The Science Journal of the American Association for Respiratory Care

2012 OPEN FORUM Abstracts


Tamara Douglass-Burton, Lisa Crabtree; Towson University, Towson, MD
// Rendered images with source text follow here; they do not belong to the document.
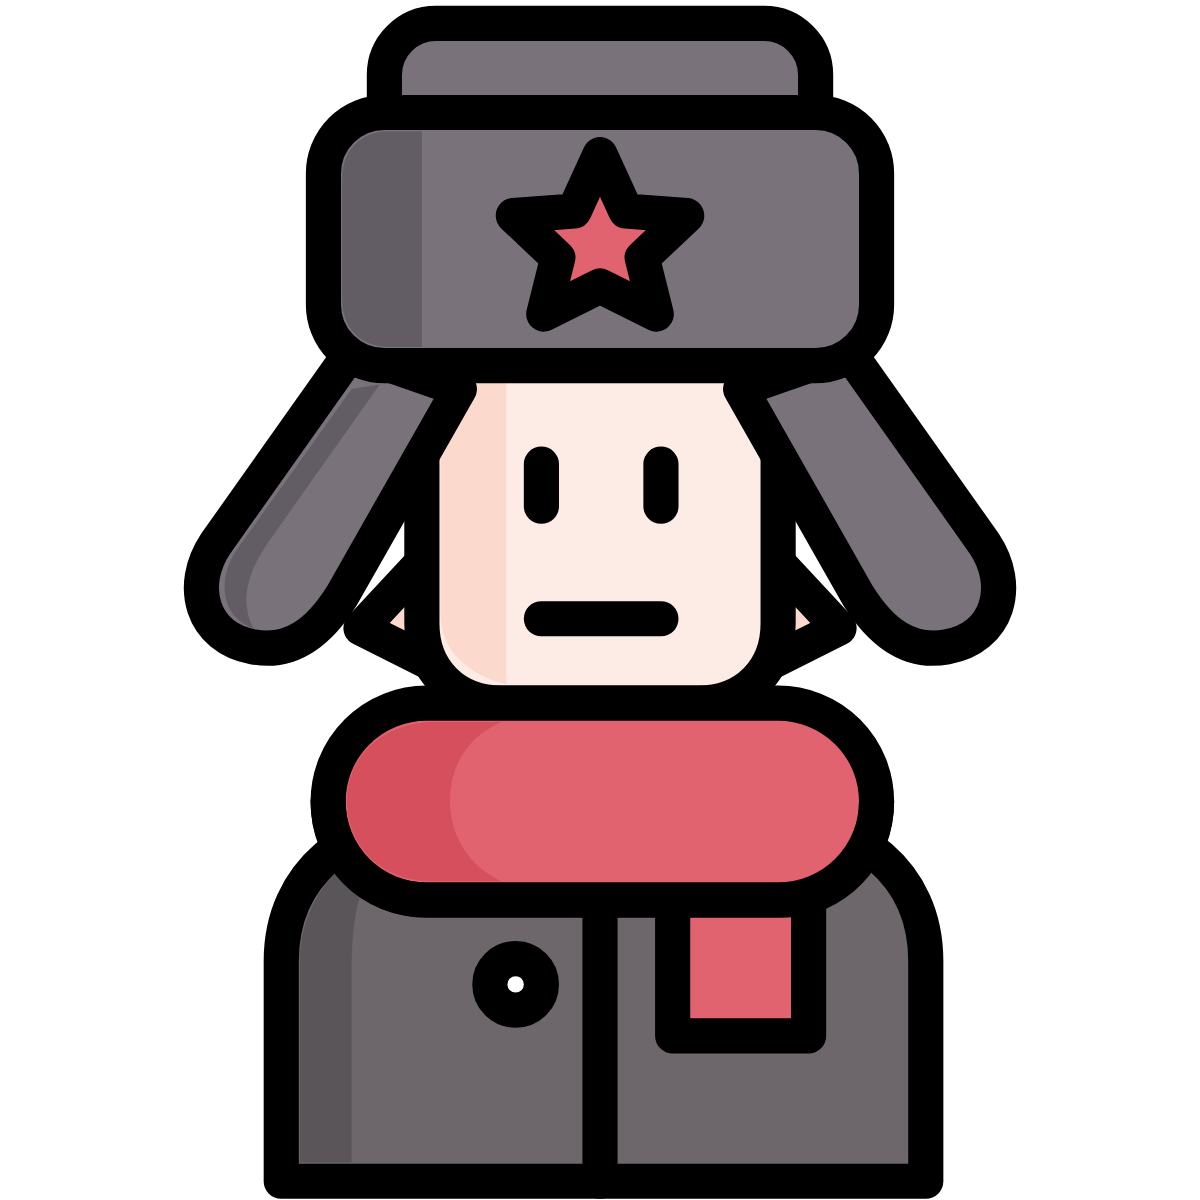
<!DOCTYPE html>
<html lang="en">
<head>
<meta charset="utf-8">
<title>Winter Traveller</title>
<style>
  :root {
    --bg: #ffffff;
    --outline: #000000;
    --hat: #7a727a;
    --hat-shade: #625c64;
    --skin: #fdebe6;
    --skin-shade: #fcd9cd;
    --scarf: #e1636f;
    --scarf-shade: #d64f5c;
    --coat: #6d676c;
    --coat-shade: #5a5559;
    --button: #ffffff;
  }
  html, body {
    margin: 0;
    width: 1200px;
    height: 1200px;
    overflow: hidden;
    background: var(--bg);
  }
  .winter-figure {
    display: block;
    width: 1200px;
    height: 1200px;
  }
  .ink {
    stroke: var(--outline);
    stroke-width: 15;
    stroke-linejoin: round;
    stroke-linecap: round;
  }
</style>
</head>
<body>
<svg class="winter-figure" viewBox="0 0 512 512" role="img" aria-label="Figure in a fur hat with a red star, red scarf and grey coat">
  <g id="coat">
    <path class="ink" fill="var(--coat)" d="M120 504 V410 C120 372 150 350 185 350 H330 C365 350 395 372 395 410 V504 Z"/>
    <path fill="var(--coat-shade)" d="M128 496 V410 C128 385 145 365 165 358 C150 380 150 400 150 420 V496 Z"/>
    <path class="ink" fill="none" d="M256 385 V504"/>
    <circle class="ink" cx="220" cy="420" r="11" fill="var(--button)"/>
  </g>

  <g id="ears">
    <path class="ink" fill="var(--skin-shade)" d="M182 238 L154 268 L182 282 Z"/>
    <path class="ink" fill="var(--skin-shade)" d="M330 238 L358 268 L330 282 Z"/>
  </g>

  <g id="face">
    <path class="ink" fill="var(--skin)" d="M180 150 H332 V266 C332 286 318 300 298 300 H214 C194 300 180 286 180 266 Z"/>
    <path fill="var(--skin-shade)" d="M188 158 H216 V292 C200 288 188 278 188 262 Z"/>
    <path class="ink" fill="none" d="M231 198 V216 M282 198 V216 M231 264 H282"/>
  </g>

  <g id="ear-flaps">
    <path class="ink" fill="var(--hat)" d="M150 150 L92 232 C80 250 86 272 108 276 C124 279 136 270 146 254 L196 166 Z"/>
    <path fill="var(--hat-shade)" d="M150 166 L100 236 C92 250 96 264 108 268 C102 256 106 244 114 232 L162 164 Z"/>
    <path class="ink" fill="var(--hat)" d="M362 150 L420 232 C432 250 426 272 404 276 C388 279 376 270 366 254 L316 166 Z"/>
  </g>

  <g id="hat">
    <rect class="ink" x="164" y="10" width="184" height="56" rx="22" fill="var(--hat)"/>
    <rect class="ink" x="138" y="48" width="236" height="108" rx="26" fill="var(--hat)"/>
    <path fill="var(--hat-shade)" d="M146 76 C146 64 154 56 166 56 H180 V148 H166 C154 148 146 140 146 128 Z"/>
    <path class="ink" fill="var(--scarf)" d="M256 66 L267 90 L293 92 L274 110 L280 134 L256 122 L232 134 L238 110 L219 92 L245 90 Z"/>
  </g>

  <g id="scarf">
    <rect class="ink" x="287" y="360" width="58" height="82" fill="var(--scarf)"/>
    <rect class="ink" x="140" y="300" width="234" height="84" rx="42" fill="var(--scarf)"/>
    <path fill="var(--scarf-shade)" d="M182 308 C160 310 148 325 148 342 C148 360 162 376 184 376 H214 C200 370 192 356 192 342 C192 326 200 314 214 308 Z"/>
    <path class="ink" fill="none" d="M140 342 C140 366 158 384 182 384 H334 C356 384 374 366 374 342"/>
  </g>
</svg>
</body>
</html>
Background Young adults with an autism spectrum disorder (ASD) face many challenges with performing activities of daily living. Many of them experience problems with insomnia, difficulty falling asleep and exhibit poor sleep habits. The causes of poor sleep can be multifaceted ranging from medical problems, psychological issues and/or poor sleep hygiene. Because of inadequate amounts of sleep, some young adults with ASD have difficulties completing tasks during daytime hours, often interfering with school, work or social activities. The primary objective of this initial pilot study is to address the question: What are the sleep patterns of young adults with ASD? The literature has identified sleep disturbances in children, youth and adults with ASD, but not particular patterns of sleep. A secondary objective is to determine if the sleep patterns of young adults with ASD differ significantly when compared to age-matched peers. Methods Five young adults with ASD and 11 age-matched peers who were university students completed the National Sleep Foundation sleep diary for 14 consecutive days. Information included hours of sleep per night, number of times awakened in the night, and number of minutes for sleep onset. Sleep patterns were compared and described for each of the two groups. Results The two groups showed differences in sleep patterns. The young adults with ASD had longer sleep duration (9 hours compared with 7 hours) and shorter sleep onset (16 minutes compared with 24 minutes) than peers. Both groups averaged 1 awakening per night. Sleep patterns were more consistent in the ASD group. Conclusions Results in this pilot study suggest that sleep patterns of young adults with ASD differed from age matched peers and further analysis with a larger sample is warranted. The small sample size in this pilot study limits the ability to generalize results, although clear patterns were identified. Sponsored Research - None Sleep Patterns of Young Adults on Autism Spectrum